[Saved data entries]
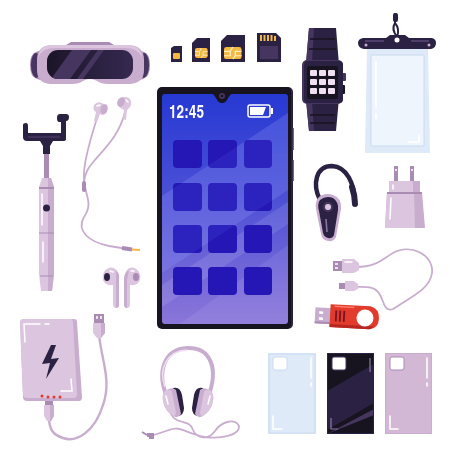
<!DOCTYPE html>
<html lang="en">
<head>
<meta charset="utf-8">
<title>Phone accessories set</title>
<style>
:root{--paper:#fff;--ink:#2b2142;--black:#17131f;--plum:#46365f;--pink:#dcc5df;--pale:#efdff0;--mauve:#c9adcf;--deep:#a98bb3;--ice:#dfeaf9;--ice-edge:#cbdaf0;--tile:#2417b5;--gold:#f4b942;--red:#e23a2c;--red-deep:#b8261f}
html,body{margin:0;background:var(--paper);overflow:hidden}
svg{display:block;width:450px;height:450px}
.ink{fill:var(--ink)}.black{fill:var(--black)}.plum{fill:var(--plum)}.pink{fill:var(--pink)}.pale{fill:var(--pale)}.mauve{fill:var(--mauve)}.deep{fill:var(--deep)}.white{fill:#fff}.ice{fill:var(--ice)}.gold{fill:var(--gold)}.red{fill:var(--red)}.red-deep{fill:var(--red-deep)}.tile{fill:var(--tile)}
.cord{fill:none;stroke:var(--mauve);stroke-width:1.8;stroke-linecap:round;stroke-linejoin:round}
.shine{fill:none;stroke:#fff;stroke-width:1.5;stroke-linecap:round}
.clock{font:700 19px "TeX Gyre Heros Cn",sans-serif;fill:#fff}
</style>
</head>
<body>
<svg viewBox="0 0 450 450" role="img" aria-label="Smartphone surrounded by accessories">
<defs>
<linearGradient id="screen-blue" x1="0" y1="0" x2="0" y2="1"><stop offset="0" stop-color="#2639d3"/><stop offset=".45" stop-color="#4c50d6"/><stop offset="1" stop-color="#8b76d9"/></linearGradient>
<linearGradient id="visor-glass" x1="0" y1="0" x2="1" y2="0"><stop offset="0" stop-color="#1b1528"/><stop offset="1" stop-color="#352950"/></linearGradient>
<clipPath id="screen-area"><rect x="162" y="94" width="126" height="230" rx="3"/></clipPath>
<clipPath id="visor-area"><rect x="47" y="50" width="86" height="29" rx="11"/></clipPath>
<clipPath id="dark-case-area"><rect x="327" y="353" width="47" height="81"/></clipPath>
<g id="tile-row" class="tile"><rect x="173" width="29" height="28" rx="4"/><rect x="208" width="29" height="28" rx="4"/><rect x="244" width="28" height="28" rx="4"/></g>
<g id="watch-icons" class="pale"><rect x="310" width="7" height="6" rx="1"/><rect x="319" width="7" height="6" rx="1"/><rect x="328" width="7" height="6" rx="1"/></g>
<g id="sim-chip"><rect width="14" height="11" rx="2" class="gold"/><path d="M0 4H5V8H0M14 4H9V8H14M5 4L7 0M9 8L7 11" fill="none" stroke="#fff1c4" stroke-width="1"/></g>
</defs>

<g id="vr-headset">
<path class="deep" d="M36 52Q30 54 30 65Q30 77 37 79L48 82V48ZM144 52Q150 54 150 65Q150 77 143 79L132 82V48Z"/>
<path class="plum" d="M35 53Q31 56 31 65Q31 75 36 78L40 76V54ZM145 53Q149 56 149 65Q149 75 144 78L140 76V54Z"/>
<path class="mauve" d="M51 45H129Q144 46 144 60V70Q144 83 130 84H108Q101 84 97 81Q90 77 83 81Q79 84 72 84H50Q37 83 37 70V60Q37 46 51 45Z"/>
<path class="pink" d="M51 45H129Q141 46 142 57Q137 48 126 48H54Q42 48 38 58Q39 46 51 45Z"/>
<rect x="47" y="50" width="86" height="29" rx="11" fill="url(#visor-glass)"/>
<g clip-path="url(#visor-area)"><path class="plum" d="M72 50H91L70 79H51ZM98 50H104L83 79H77Z"/></g>
<path class="deep" d="M66 45L71 42H109L114 45Z"/>
</g>

<g id="memory-cards">
<path class="ink" d="M171 48L174 46H182V62H171Z"/><rect x="173" y="53" width="7" height="6" rx="1" class="gold"/>
<path class="ink" d="M192 43L197 38H210V62H192Z"/><use href="#sim-chip" transform="translate(195 48) scale(.9)"/>
<path class="ink" d="M221 41L227 35H245V62H221Z"/><use href="#sim-chip" transform="translate(224 47) scale(1.25 1.1)"/>
<path class="ink" d="M257 33H276L281 38V62H257Z"/><path d="M261 35V41M264.500 35V41M268 35V41M271.500 35V41M275 36V41" stroke="#f4b942" stroke-width="2"/><rect x="260" y="46" width="18" height="13" class="plum"/>
</g>

<g id="smart-watch">
<path class="ink" d="M309 28H336L339 65H306ZM306 98H339L336 131H309Z"/>
<path class="plum" d="M309 28H314L312 62H306ZM306 101H312L314 131H309Z"/>
<path d="M310 39H335M309 49H336M310 115H335M310 123H335" stroke="#17131f" stroke-width="1.500"/>
<rect x="342" y="73" width="4" height="8" rx="1" class="plum"/><rect x="342" y="85" width="3" height="9" rx="1" class="black"/>
<rect x="302" y="60" width="41" height="44" rx="5" class="plum"/><rect x="304" y="61" width="39" height="42" rx="4" class="ink"/>
<rect x="307" y="66" width="31" height="33" rx="2" class="black"/>
<use href="#watch-icons" y="70"/><use href="#watch-icons" y="79"/><use href="#watch-icons" y="88"/>
</g>

<g id="waterproof-pouch">
<path d="M397 37Q391 29 395 23Q400 29 397 37M395 23V13" fill="none" stroke="#2b2142" stroke-width="2"/><rect x="393" y="13" width="5" height="9" rx="2" class="ink"/>
<path class="ice" d="M367 48H428L430 153H365Z"/>
<path d="M371 55H424V146H371Z" fill="#eef5fd" stroke="#cbdaf0"/>
<path class="shine" d="M376 62V108M376 114V119M419 135V142H408"/>
<path class="ink" d="M363 38H386L390 35H405L409 38H432Q436 39 436 43Q436 48 431 49H364Q358 48 358 43Q358 39 363 38Z"/>
<path d="M365 41H384M411 41H429" stroke="#5b4a78" stroke-width="1.500"/><circle cx="366" cy="45" r="1.500" class="mauve"/><circle cx="429" cy="45" r="1.500" class="mauve"/><circle cx="397" cy="40" r="2.500" class="white"/>
</g>

<g id="selfie-stick">
<path class="ink" d="M23 125Q23 123 26 123Q28 123 28 126V133H61V122H59Q57 122 57 118Q57 114 60 114H66Q69 114 69 117Q69 121 66 121V139Q66 141 63 141H53L50 146V152H43V146L40 141H27Q23 141 23 137Z"/>
<path d="M28 137H60" stroke="#46365f" stroke-width="1.500"/>
<rect x="44" y="151" width="5" height="28" class="deep"/><rect x="43" y="151" width="7" height="3" class="ink"/>
<path class="pink" d="M42 178H51L54 187V274L52 291H41L39 274V187Z"/><path class="mauve" d="M48 178H51L54 187V274L52 291H48Z"/>
<rect x="39" y="187" width="15" height="2" class="deep"/><path d="M39 233H54M40 276H53" stroke="#a98bb3"/>
<circle cx="46.500" cy="208" r="3.500" class="ink"/><path class="shine" d="M42 194V225M43 242V262"/>
</g>

<g id="wired-earphones">
<path class="cord" d="M98 115C90 140 85 157 84 172C82 193 95 201 84 217C76 231 89 242 109 246L128 249"/>
<path class="cord" d="M125 112C119 136 105 148 94 161C88 168 85 173 84 182"/>
<path d="M122 248L132 249.500" stroke="#a98bb3" stroke-width="4"/><path d="M132 249.500L140 250" stroke="#f4b942" stroke-width="2"/>
<rect x="82" y="181" width="4" height="11" rx="2" class="deep"/>
<g id="earbud"><path class="pink" d="M94 105Q97 101 102 103Q109 106 107 112Q104 117 100 114L97 122L94 121L96 112Q92 110 94 105Z"/><ellipse cx="104" cy="109" rx="3.500" ry="5" class="mauve" transform="rotate(20 104 109)"/><path class="shine" d="M97 106L100 105"/></g>
<path class="pink" d="M118 100Q123 95 129 98Q133 102 130 107L127 110L126 120L123 119L124 110Q116 107 118 100Z"/><ellipse cx="121" cy="102" rx="3.500" ry="5" class="mauve" transform="rotate(25 121 102)"/><path class="shine" d="M126 100L128 102"/>
</g>

<g id="wireless-earbuds">
<path class="pink" d="M104 272Q108 266 114 268Q120 272 119 280V304Q119 308 116 308Q113 308 113 304V285Q105 286 103 280Q102 276 104 272Z"/>
<path class="mauve" d="M116 270Q120 274 119 280V304Q119 308 116 308V281Z"/><ellipse cx="107" cy="277" rx="3" ry="4" class="ink"/>
<path class="pink" d="M139 272Q135 266 129 268Q124 272 124 280V304Q124 308 127 308Q130 308 130 304V285Q138 286 140 280Q141 276 139 272Z"/>
<path class="mauve" d="M129 270Q124 273 124 280V304Q124 308 127 308V280Z"/><ellipse cx="136" cy="277" rx="3" ry="4" class="deep"/><path class="shine" d="M110 271L113 272M131 271L134 271"/>
</g>

<g id="smartphone">
<rect x="160" y="87" width="133" height="242" rx="5" class="ink"/><rect x="157" y="87" width="134" height="242" rx="5" class="black"/>
<path d="M293 128V150M293 160V181" stroke="#46365f" stroke-width="1.500"/>
<rect x="162" y="94" width="126" height="230" rx="3" fill="url(#screen-blue)"/>
<g clip-path="url(#screen-area)" fill="#fff"><path opacity=".1" d="M288 113V190L162 273V196Z"/><path opacity=".1" d="M288 202V224L162 307V285Z"/><path opacity=".07" d="M288 245V324H180Z"/></g>
<path class="black" d="M211 93H233Q229 95 228 98Q226 103 222 103Q218 103 216 98Q215 95 211 93Z"/><circle cx="222" cy="96" r="3" class="plum"/><circle cx="222" cy="96" r="1.300" class="black"/>
<text class="clock" x="169" y="118" textLength="35" lengthAdjust="spacingAndGlyphs">12:45</text>
<rect x="248" y="105" width="22" height="12" rx="2" fill="none" stroke="#fff" stroke-width="1.500"/><rect x="271" y="108" width="2" height="6" class="white"/><path class="white" d="M250 107H266L263 115H250Z"/>
<use href="#tile-row" y="140"/><use href="#tile-row" y="183"/><use href="#tile-row" y="225"/><use href="#tile-row" y="267"/>
<g clip-path="url(#screen-area)"><path fill="#5a63ee" opacity=".16" d="M288 113V190L162 273V196Z"/></g>
</g>

<g id="bluetooth-headset">
<path d="M320 200C312 184 316 166 332 166C347 167 354 183 355 202" fill="none" stroke="#2b2142" stroke-width="4.500" stroke-linecap="round"/>
<path d="M352 187Q355 196 355 204" fill="none" stroke="#2b2142" stroke-width="6" stroke-linecap="round"/>
<path class="mauve" d="M318 198Q324 192 333 195Q342 198 341 209L336 237Q334 242 328 241Q322 240 321 234L316 209Q315 202 318 198Z"/>
<path class="ink" d="M320 200Q326 195 333 198Q339 202 338 210L334 235Q332 239 328 238Q324 237 323 233L319 211Q317 204 320 200Z"/>
<circle cx="328" cy="207" r="5" class="plum"/><circle cx="328" cy="207" r="3" class="pink"/><path d="M326 219L327 232" stroke="#8c79a7" stroke-width="1.500"/>
</g>

<g id="wall-charger">
<rect x="394" y="166" width="4" height="16" class="deep"/><rect x="410" y="166" width="4" height="16" class="deep"/><circle cx="396" cy="170" r="1" class="white"/><circle cx="412" cy="170" r="1" class="white"/>
<path class="mauve" d="M389 181H420V194H389Z"/><path class="pink" d="M389 181H413V194H389Z"/>
<path class="mauve" d="M387 192H422L425 228H385Z"/><path class="pink" d="M387 192H414L415 228H385Z"/><path class="deep" d="M387 192H422V194H387Z"/><path class="shine" d="M391 198L390 219M393 185V189"/>
</g>

<g id="usb-cable">
<path class="cord" d="M356 267C376 267 381 260 393 253C411 243 434 255 432 273C430 289 411 297 393 309C383 313 384 298 378 292C373 286 365 287 355 287"/>
<rect x="333" y="261" width="10" height="10" class="deep"/><path d="M335 264H338M335 268H338" stroke="#fff" stroke-width="1.500"/><path class="pink" d="M342 259H354L359 263V270L354 273H342Z"/><path class="shine" d="M345 262H352"/>
<rect x="339" y="283" width="7" height="6" class="deep"/><path class="pink" d="M345 281H354L358 284V289L354 291H345Z"/>
</g>

<g id="flash-drive" transform="rotate(3 347 317)">
<rect x="315" y="309" width="17" height="16" class="mauve"/><path d="M319 314H323M319 320H323" stroke="#fff" stroke-width="2.500"/><path class="deep" d="M315 323H332V325H315Z"/>
<path class="red" d="M330 305H370Q379 307 379 317Q379 327 370 328H330Z"/><path class="red-deep" d="M330 325H374Q372 328 369 328H330Z"/>
<path d="M336 311V322M340 311V322M344 311V322" stroke="#7b1420" stroke-width="1.800"/><circle cx="365" cy="317" r="8.500" class="white"/><path d="M334 307H354" stroke="#ff7b67" stroke-width="1.500"/>
</g>

<g id="power-bank">
<path class="cord" d="M99 334C101 359 112 380 103 405C95 431 77 443 63 438C51 434 50 428 49 420" style="stroke-width:2.400"/>
<path class="mauve" d="M24 319H74Q77 319 77 322L82 397Q82 401 79 401H27Q23 401 23 397L20 323Q20 319 24 319Z"/>
<path class="pink" d="M24 319H70Q73 319 73 322L77 394Q77 398 74 398H27Q23 398 23 394L20 323Q20 319 24 319Z"/>
<path class="shine" d="M25 342L24 324H40M45 324H49M71 379L72 391H61"/>
<path class="ink" d="M51 345L42 364L50 363L46 379L59 358L51 359L56 345Z"/>
<g class="red"><circle cx="42" cy="396" r="1.500"/><circle cx="48" cy="397" r="1.500"/><circle cx="54" cy="397" r="1.500"/><circle cx="60" cy="397" r="1.500"/></g>
<rect x="45" y="401" width="8" height="5" class="deep"/><path class="pink" d="M44 405H54V416L51 421H47L44 416Z"/><path class="mauve" d="M50 405H54V416L51 421H50Z"/>
<rect x="94" y="314" width="10" height="10" class="deep"/><path d="M97 316V319M101 316V319" stroke="#fff" stroke-width="1.500"/><path class="pink" d="M93 323H105V333L101 338H97L93 333Z"/><path class="mauve" d="M101 323H105V333L101 338Z"/>
</g>

<g id="headphones">
<path d="M167 397C156 371 165 349 187 348C211 347 219 369 208 397" fill="none" stroke="#c9adcf" stroke-width="4"/><path d="M165 387C158 369 167 351 187 350" fill="none" stroke="#efdff0" stroke-width="1.500"/>
<path class="cord" d="M171 414C176 425 190 419 193 430C197 439 209 440 215 431C222 421 235 418 239 426C240 435 222 439 205 437C187 434 180 425 169 430L154 435"/>
<path d="M154 435L147 435" stroke="#a98bb3" stroke-width="4"/><path d="M147 435L142 432M149 438H154" stroke="#a98bb3" stroke-width="2"/>
<path class="ink" d="M173 388Q180 386 182 395L184 408Q184 415 178 416ZM203 388Q196 386 194 395L192 408Q192 415 198 416Z"/>
<path class="mauve" d="M165 391Q172 386 176 390L181 414Q178 419 173 416Q165 411 163 401Q162 394 165 391ZM211 391Q204 386 200 390L195 414Q198 419 203 416Q211 411 213 401Q214 394 211 391Z"/>
<path class="pink" d="M165 391Q170 388 172 392L176 413Q175 418 172 415Q165 410 163 401Q162 394 165 391ZM211 391Q206 388 204 392L200 413Q201 418 204 415Q211 410 213 401Q214 394 211 391Z"/>
<path class="shine" d="M166 396L168 404M210 396L208 404"/>
</g>

<g id="phone-cases">
<rect x="268" y="353" width="48" height="81" class="ice"/><rect x="269" y="354" width="46" height="79" fill="none" stroke="#cbdaf0"/><rect x="273" y="357" width="14" height="13" rx="2" fill="#fff" stroke="#cbdaf0"/><path class="shine" d="M311 358V378M311 383V386M273 416V429H282"/>
<rect x="327" y="353" width="47" height="81" class="black"/><g clip-path="url(#dark-case-area)"><path class="ink" d="M374 364V403L327 430V391Z"/><path class="plum" d="M374 409V415L327 434V434Z"/></g><rect x="327.500" y="353.500" width="46" height="80" fill="none" stroke="#2b2142"/><rect x="332" y="357" width="14" height="13" rx="2" fill="#fff" stroke="#46365f"/><path d="M370 358V372M331 418V429H338" fill="none" stroke="#8c79a7" stroke-width="1.200"/>
<rect x="385" y="353" width="47" height="81" class="mauve"/><rect x="386" y="354" width="45" height="79" fill="#d3b8d6"/><rect x="390" y="357" width="14" height="13" rx="2" fill="#fff" stroke="#a98bb3"/><path class="shine" d="M427 358V378M427 383V386M390 416V429H398"/>
</g>
</svg>
</body>
</html>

**THE PROBLEM:** Your task is to return each line of the data above that contains the string "html".

**YOUR SOLUTION:**
<!DOCTYPE html>
<html lang="en">
html,body{margin:0;background:var(--paper);overflow:hidden}
</html>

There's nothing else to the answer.